═════ Data records

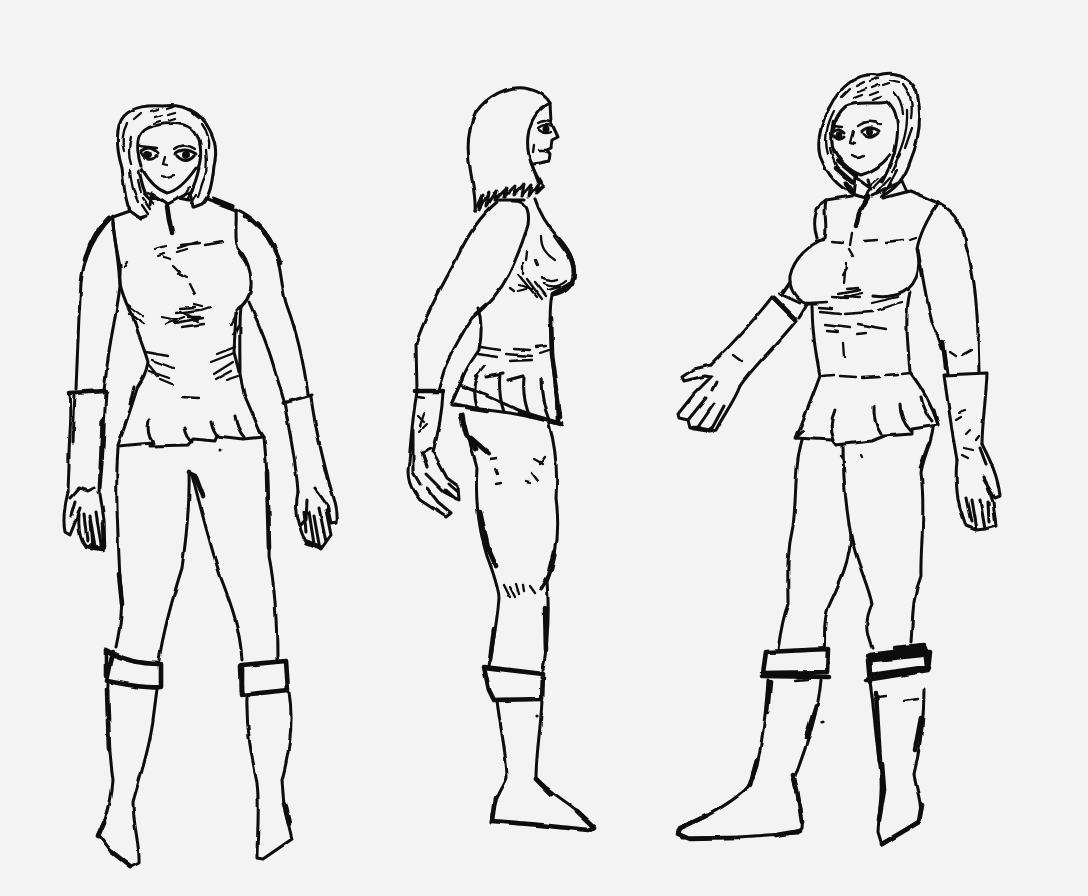
<!DOCTYPE html>
<html lang="en">
<head>
<meta charset="utf-8">
<title>Character turnaround sketch</title>
<style>
:root { --paper: #f3f3f3; --ink: #0a0a0a; }
html, body { margin: 0; background: var(--paper); }
body { width: 1088px; height: 896px; overflow: hidden; }
svg { display: block; }
.line { fill: none; stroke: var(--ink); stroke-width: 3; stroke-linecap: round; stroke-linejoin: round; }
.fine { stroke-width: 2.3; }
.bold { stroke-width: 4.6; }
.solid { fill: var(--ink); stroke: none; }
</style>
</head>
<body>
<svg width="1088" height="896" viewBox="0 0 1088 896" role="img" aria-label="Ink turnaround of a woman in a tunic, gloves and boots: front, side and three-quarter view">
<defs>
  <filter id="hand-wobble" filterUnits="userSpaceOnUse" x="0" y="0" width="1088" height="896">
    <feTurbulence type="fractalNoise" baseFrequency="0.06" numOctaves="2" seed="4" result="noise"/>
    <feDisplacementMap in="SourceGraphic" in2="noise" scale="3" xChannelSelector="R" yChannelSelector="G"/>
  </filter>
</defs>
<rect width="1088" height="896" fill="var(--paper)"/>

<g class="line" filter="url(#hand-wobble)">

<g id="front-view">
  <g class="hair">
    <path d="M146 216L140 218L130 211C124 198 124 184 122 168C116 148 115 126 124 116C134 106 148 105 163 106C184 103 201 113 208 127C216 140 217 154 214 166C212 184 210 196 202 204L194 207"/>
    <path d="M141 166C135 147 137 133 148 128C160 123 182 121 192 129C201 137 203 154 198 169"/>
    <path d="M139 170C142 184 143 190 147 196M199 168C197 178 194 186 190 194"/>
    <path class="fine" d="M127 123C122 134 122 144 124 150M131 137C128 148 129 158 131 164M130 170C131 184 134 194 138 202M138 180L141 193M134 119L141 113M202 124C208 132 210 142 209 148M206 150C208 164 206 176 202 184M203 181L198 197M193 113L199 118M151 111L158 109M155 117L162 115M154 123L160 121M167 109L173 107M168 115L175 113M168 121L174 119"/>
    <path class="fine" d="M142 205L148 214M143 199L150 209M144 194L154 204M148 193L156 198M189 187L184 196M193 189L187 200M196 194L191 203"/>
  </g>
  <g class="face">
    <path d="M142 169C149 181 158 190 167 193C177 191 187 181 196 168"/>
    <path d="M141 151Q149 144 158 153M141 153Q148 166 157 156M175 154Q184 146 196 154M177 156Q186 165 194 156"/>
    <path class="fine" d="M140 146L157 148M175 149Q184 142 195 149M165 157L163 164L167 165M162 176Q167 178 173 175"/>
    <circle class="solid" cx="147" cy="155" r="4"/><circle class="solid" cx="186" cy="155" r="4"/>
  </g>
  <g class="collar">
    <path d="M150 205L152 193L168 204L190 192L193 207M149 198L161 199M178 198L189 200"/>
    <path class="bold" d="M167 206L169 220L172 232"/>
  </g>
  <g class="tunic">
    <path d="M130 211L113 217C112 230 117 250 119 262C122 268 118 278 121 288C124 298 128 308 132 314M113 217L105 222"/>
    <path d="M207 199L236 210C237 226 234 240 238 248C246 257 252 271 251 286C250 297 245 305 236 310M213 198L233 206"/>
    <path d="M132 314C136 330 144 348 148 362C146 374 142 380 138 386C132 404 126 424 118 445"/>
    <path d="M241 307C239 324 240 346 240 374L244 394L262 436M236 312L234 352L239 372"/>
    <path d="M118 446L152 443L150 446L188 445L193 439L215 441L217 436L243 439L264 437L260 431M134 387L130 404"/>
    <path d="M149 420Q146 434 153 443M184 428Q186 438 192 442M211 422Q213 432 218 437M235 416Q237 429 244 437"/>
    <path class="fine" d="M155 249L166 246M158 256L164 254M178 248L197 242M181 245L200 243M205 245L223 242M177 252L187 249M173 266L179 272M178 274L187 278M190 284L195 294M164 257L171 259M127 262L124 267M240 253L247 263"/>
    <path class="fine" d="M162 317L176 320M166 324L184 317M176 313L199 310M180 308L195 307M174 323L203 318M181 327L204 324M194 304L202 306M180 311L198 321M187 317L200 317M201 310L210 307"/>
    <path class="fine" d="M128 305L143 316M129 313L144 324M146 352L168 356M152 360L173 368M149 371L169 378M148 364L158 376M160 379L172 384M217 354L235 347M211 362L234 353M214 374L233 362M216 379L231 371M226 380L238 376M182 397L199 398M231 325L237 313M233 335L239 326"/>
  </g>
  <g class="left-arm">
    <path d="M113 216C97 232 84 254 81 283L79 316L76 389M113 223C115 242 119 262 120 286C117 312 112 330 109 352L104 390"/>
    <path class="bold" d="M109 218C96 230 89 246 85 260M70 393L106 391"/>
    <path d="M70 394C73 418 68 440 69 466L68 492M75 394L73 442M106 391C104 420 104 448 100 488M102 420L99 492"/>
    <path d="M68 492C64 508 63 522 65 532L70 535L76 520L80 508M70 498L79 488L88 491L94 488M75 502L71 516M79 514C78 530 80 541 86 547L92 549L90 520M90 516L95 548L104 548L104 520L100 494M96 512L101 545M84 514L87 541"/>
    <path class="bold" d="M103 522L104 547M87 547L103 549"/>
  </g>
  <g class="right-arm">
    <path d="M236 209C254 217 266 230 274 246C282 268 281 290 287 306C296 330 303 358 308 394M249 302C257 320 266 340 273 364L284 401"/>
    <path class="bold" d="M245 216C262 225 273 243 280 263"/>
    <path d="M283 403L312 395M284 402C289 430 296 460 298 492M311 397C315 428 322 456 330 486"/>
    <path d="M330 486C335 500 338 512 337 522L331 523L327 505L315 488M298 492C295 506 297 518 300 527L306 520L307 500M300 527C303 539 307 545 314 544L309 512M314 544L321 549L326 542L319 508M326 542L331 535L326 510M314 516L319 544M304 512L306 532"/>
    <path class="bold" d="M307 542L320 547"/>
  </g>
  <g class="legs">
    <path d="M118 448C115 490 118 532 120 580C124 606 120 628 116 647M189 472C190 508 186 540 182 568C172 600 164 628 159 660"/>
    <path d="M192 474C201 510 211 548 221 578C231 604 240 628 242 660M264 437C268 480 270 520 269 556C276 592 277 626 277 660"/>
    <path class="bold" d="M189 472L195 475L203 496M267 472L269 548M119 574L122 604"/>
    <circle class="solid" cx="220" cy="450" r="1.5"/>
  </g>
  <g class="boots">
    <path class="bold" d="M106 650C122 660 140 664 161 664L161 687C144 689 124 684 107 681L113 652M106 650L106 676M242 665L286 661L288 690L242 695Z"/>
    <path d="M108 684C106 716 109 748 113 780C112 796 109 810 104 822L98 834L112 852L131 866L139 862C140 846 133 826 133 802C140 776 150 748 153 720L157 689"/>
    <path class="bold" d="M107 690L109 750M112 852L130 866M104 822L98 836"/>
    <path d="M247 697C246 730 252 758 257 782C260 810 257 836 257 858L263 859L292 839L284 806L282 780C290 750 294 722 289 692"/>
    <path class="bold" d="M284 804L289 824M241 666L242 692"/>
  </g>
</g>

<g id="side-view">
  <g class="hair">
    <path d="M475 211C476 198 473 186 471 174C466 150 468 128 476 112C488 95 508 86 524 88C537 90 546 96 550 103C538 109 530 120 528 136C526 152 532 170 543 186"/>
    <path d="M475 211L482 195L480 209L489 192L487 206L497 190L495 200L506 189L504 197L515 186L514 195L524 184L522 196L531 185L529 197L538 184L536 193L543 186M531 162L539 184"/>
  </g>
  <g class="face">
    <path d="M550 103L551 122L558 137L552 140L551 148L547 150L550 154L549 161L534 164"/>
    <path class="fine" d="M538 123Q545 119 551 123M538 128Q544 123 552 126M539 130Q545 135 551 132M540 150L548 150M534 145L533 152"/>
    <circle class="solid" cx="546" cy="129" r="3.5"/>
  </g>
  <g class="torso">
    <path d="M496 200L525 200M535 199C540 214 548 226 556 235C568 247 576 262 574 276C572 288 562 294 552 295C549 308 550 330 552 354L556 394L558 420"/>
    <path class="bold" d="M560 242C572 254 577 271 572 283L553 294M551 318L552 354L557 390M557 394L558 421"/>
    <path d="M478 308C483 324 481 340 479 350C472 360 464 372 462 380L451 404M486 304L475 314"/>
    <path class="fine" d="M541 236C541 248 546 254 555 260M523 263L523 273M527 252L526 260M535 260L537 265M518 274L526 284M521 278L537 297M527 279L542 299M535 282L546 296M519 285L532 289M544 284Q556 290 566 281M548 290L560 287M518 291L526 289M510 288L514 291M541 278Q549 283 557 280M554 236L564 250"/>
    <path class="fine" d="M481 347L500 350M478 354L496 357M506 354L532 356M510 361L532 360M514 349L530 350M536 347L546 346M540 353L549 350M484 366L476 376"/>
    <path d="M462 380L451 405L467 406M455 404L480 409L510 413L526 416L560 424M460 385L482 394L516 409L548 421"/>
    <path d="M478 376Q472 390 477 407M500 374Q498 394 504 412M524 378Q522 398 530 417M541 379Q541 400 549 420M486 376L503 373M508 380L523 376"/>
    <path class="bold" d="M520 412L561 424M467 408L488 411M556 386L560 417"/>
  </g>
  <g class="arm">
    <path d="M497 202C480 216 466 238 456 260C442 286 424 318 416 344L417 390M512 201C526 200 530 210 528 225C522 244 516 260 509 274C498 296 482 310 472 318C462 334 450 354 444 370L438 390"/>
    <path class="bold" d="M415 391L443 391"/>
    <path d="M417 392C412 420 411 440 409 462C406 478 410 488 420 500L446 517L451 513L438 502L427 488M443 392C442 414 438 434 433 452L447 478L458 486L459 500L444 492L426 474M413 430L413 472L420 484M431 448L422 452L427 466M449 484L458 492M446 490L456 499"/>
    <path class="fine" d="M418 416L424 422M424 414L420 426M427 424L419 432M418 397L424 398"/>
  </g>
  <g class="leg">
    <path d="M463 414C466 436 474 452 477 468C475 498 479 530 487 556C493 572 498 586 499 598C497 624 492 648 489 666M549 424C556 448 558 470 556 498C560 530 556 560 547 582C550 616 547 646 543 670"/>
    <path class="bold" d="M461 415L466 434L476 449M480 512L488 548L496 566M554 552L548 576L541 588M545 608L546 650M494 630L490 660"/>
    <path class="bold" d="M471 438L488 453"/>
    <path class="fine" d="M504 585L510 597M510 587L515 597M516 584L519 594M523 585L524 591M530 586L535 593M490 459L497 458M495 469L497 474M496 484L501 483M534 459L543 464M545 457L540 464M532 473L538 481M526 482L530 483"/>
  </g>
  <g class="boot">
    <path class="bold" d="M484 667L543 674L542 699L494 700L489 690Z"/>
    <path d="M497 701C501 732 507 758 507 778C502 790 492 802 491 822M542 700C541 726 536 754 536 778C552 796 578 806 594 828"/>
    <path class="bold" d="M495 797L492 821L540 825L588 830L594 827L577 811M536 779L551 794"/>
    <circle class="solid" cx="537" cy="716" r="1.6"/>
  </g>
</g>

<g id="three-quarter-view">
  <g class="hair">
    <path d="M852 193C836 186 826 172 820 156C816 140 822 122 829 108C840 86 858 72 878 75C898 69 916 80 918 98C922 120 919 140 910 162C904 180 894 190 882 196"/>
    <path d="M834 152C829 138 832 118 846 106C858 100 876 105 888 102C899 112 899 128 896 145C894 160 888 170 882 182"/>
    <path class="fine" d="M834 111C826 126 824 140 828 154M830 148C833 162 838 172 846 178M842 97L850 89M833 121L831 134M903 84C911 94 913 106 911 118M907 110C908 130 903 144 897 158M912 128L905 148M900 154L892 172M890 80L899 82M894 92Q902 100 903 114M856 86L864 82M858 92L866 89M854 98L862 95M870 81L878 78M872 88L879 85M870 95L878 92M873 100L880 97M883 85L889 83"/>
    <path class="bold" d="M836 168L852 182M838 161L856 176M846 184L852 192"/>
    <path class="fine" d="M885 176L874 188M890 178L877 192M891 184L880 197M897 170L888 187M879 178L871 185"/>
  </g>
  <g class="face">
    <path d="M834 150C840 162 850 171 861 175C872 172 883 164 890 155"/>
    <path d="M833 132Q838 127 844 133M834 136Q839 142 844 137M861 132Q869 124 879 131M863 134Q870 141 878 133"/>
    <path class="fine" d="M832 126L842 127M858 126Q870 118 880 125M853 131L850 143L855 144M852 156Q858 160 864 156"/>
    <circle class="solid" cx="839" cy="135" r="3.4"/><circle class="solid" cx="870" cy="132" r="4"/>
  </g>
  <g class="collar">
    <path d="M853 195L855 177L870 188L866 197M855 195L866 198M872 196L902 181L907 192M868 180L871 190"/>
    <path class="bold" d="M868 197L860 211L856 226"/>
  </g>
  <g class="tunic">
    <path d="M852 196L826 200C823 214 828 228 825 238C808 246 794 258 790 276C789 290 796 300 808 304L816 304"/>
    <path d="M883 198L910 191L938 203C928 218 920 232 917 249C921 266 918 280 908 289C898 297 886 298 872 296"/>
    <path d="M812 306C812 332 816 354 820 376C812 398 804 418 796 438M910 292C904 316 908 344 910 372C922 388 932 406 938 424"/>
    <path d="M795 438L832 440L836 445L872 441L884 436L912 434L912 429L938 425L934 410M803 431L797 437"/>
    <path d="M835 410Q828 426 834 440M874 406Q873 422 881 434M900 404Q900 420 911 431M921 398Q924 412 932 421"/>
    <path class="fine" d="M815 241L824 240M832 242L842 243M864 241L877 240M886 242L903 240M910 240L916 238M852 233L850 245M846 263L844 283M849 249L853 256M843 275L847 268M810 303L826 302M832 297L848 298"/>
    <path class="fine" d="M838 294L860 290M841 298L862 293M846 289L858 288M845 296L860 297M820 312L840 314M818 308L832 309M845 314L872 312M825 325L850 328M858 324L886 329M826 331L838 332M872 303L898 297M878 310L902 302M857 334L866 333M843 343L844 357M822 376L834 375M840 376L856 377M862 378L880 377M886 376L898 375M902 374L910 373"/>
  </g>
  <g class="left-arm">
    <path d="M826 200C815 206 812 222 817 238M790 282L782 294M808 303L799 318"/>
    <path d="M772 297L796 321M780 294L800 303M772 297C756 318 732 344 711 365M796 321C776 346 752 368 740 386"/>
    <path class="bold" d="M774 298L795 319"/>
    <path d="M711 365L694 369L682 377L684 381L705 376L711 377L694 394L678 414L679 418L688 420M740 386C734 402 724 414 716 430L709 432M688 420L706 398M688 420L690 428L698 427L714 404M698 427L710 432L724 406M717 382L713 390"/>
    <path class="bold" d="M693 428L712 431"/>
    <path class="fine" d="M733 355L741 361"/>
  </g>
  <g class="right-arm">
    <path d="M938 203C954 212 966 228 966 246C975 276 977 306 978 334L979 372M918 250C923 280 927 304 932 322C940 340 945 354 948 373"/>
    <path class="bold" d="M943 342L946 368"/>
    <path d="M944 375L987 373C986 400 982 424 982 444M944 375C948 404 952 432 957 460"/>
    <path d="M957 460C955 480 957 496 960 508L966 526L976 530L971 500M982 444C990 460 998 476 1000 496L995 498L984 480M976 530L985 529L980 500M985 529L996 526L993 502L984 476M966 498L971 522M988 502L989 522M980 448L986 464"/>
    <path class="fine" d="M950 352L956 356M962 355L971 350M960 412L966 410M956 419L961 416M966 434L970 430M976 440L979 436M964 448L973 450M962 455L968 458"/>
  </g>
  <g class="legs">
    <path d="M802 440C794 468 797 496 793 526C786 556 788 580 788 604C782 620 780 636 778 650M843 445C843 480 846 508 851 536C857 564 868 584 872 604C864 622 866 634 872 648"/>
    <path d="M851 536C850 562 838 586 828 608C822 626 826 638 824 650M933 428C930 448 922 460 921 474C926 512 920 550 921 576C912 598 913 616 911 642M929 442L920 468"/>
    <path class="fine" d="M841 456L845 462M861 456L862 458"/>
  </g>
  <g class="boots">
    <path class="bold" d="M766 652L828 649L827 672L763 673ZM762 676L829 677M870 655L925 648L927 667L871 675Z"/>
    <path class="bold" d="M868 656L930 652L928 670L866 680M873 660L922 655M895 648L924 645M868 660L870 682M923 646L929 668"/>
    <path d="M768 680C766 712 762 742 757 766C752 782 748 788 744 791C724 808 700 820 678 830L682 838L738 837L798 833L802 828C804 810 797 796 794 780C804 752 818 716 821 680"/>
    <path class="bold" d="M706 816L680 828L678 834L690 839L738 838M776 835L800 831M793 776L797 790L802 822M770 682L767 712M757 760L750 785M816 706L806 738"/>
    <path d="M870 682C874 710 876 736 879 760C884 784 879 812 878 832L882 845L920 820C923 804 916 790 914 774C920 748 924 722 924 690"/>
    <path class="bold" d="M876 694L880 762M882 764L884 790L879 820M922 804L919 822L882 844M921 718L915 750"/>
    <path class="fine" d="M878 697L886 696M904 701L918 699M795 681L808 680"/>
    <circle class="solid" cx="823" cy="722" r="1.6"/>
  </g>
</g>

</g>
</svg>
</body>
</html>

══════════

- **How to complete this task**:
Reproduce exactly the entries above, limited to the lines from the one with "394C73 418 68" through the one with "650C122 660 140", both included.

- **Solved problem**:
    <path d="M70 394C73 418 68 440 69 466L68 492M75 394L73 442M106 391C104 420 104 448 100 488M102 420L99 492"/>
    <path d="M68 492C64 508 63 522 65 532L70 535L76 520L80 508M70 498L79 488L88 491L94 488M75 502L71 516M79 514C78 530 80 541 86 547L92 549L90 520M90 516L95 548L104 548L104 520L100 494M96 512L101 545M84 514L87 541"/>
    <path class="bold" d="M103 522L104 547M87 547L103 549"/>
  </g>
  <g class="right-arm">
    <path d="M236 209C254 217 266 230 274 246C282 268 281 290 287 306C296 330 303 358 308 394M249 302C257 320 266 340 273 364L284 401"/>
    <path class="bold" d="M245 216C262 225 273 243 280 263"/>
    <path d="M283 403L312 395M284 402C289 430 296 460 298 492M311 397C315 428 322 456 330 486"/>
    <path d="M330 486C335 500 338 512 337 522L331 523L327 505L315 488M298 492C295 506 297 518 300 527L306 520L307 500M300 527C303 539 307 545 314 544L309 512M314 544L321 549L326 542L319 508M326 542L331 535L326 510M314 516L319 544M304 512L306 532"/>
    <path class="bold" d="M307 542L320 547"/>
  </g>
  <g class="legs">
    <path d="M118 448C115 490 118 532 120 580C124 606 120 628 116 647M189 472C190 508 186 540 182 568C172 600 164 628 159 660"/>
    <path d="M192 474C201 510 211 548 221 578C231 604 240 628 242 660M264 437C268 480 270 520 269 556C276 592 277 626 277 660"/>
    <path class="bold" d="M189 472L195 475L203 496M267 472L269 548M119 574L122 604"/>
    <circle class="solid" cx="220" cy="450" r="1.5"/>
  </g>
  <g class="boots">
    <path class="bold" d="M106 650C122 660 140 664 161 664L161 687C144 689 124 684 107 681L113 652M106 650L106 676M242 665L286 661L288 690L242 695Z"/>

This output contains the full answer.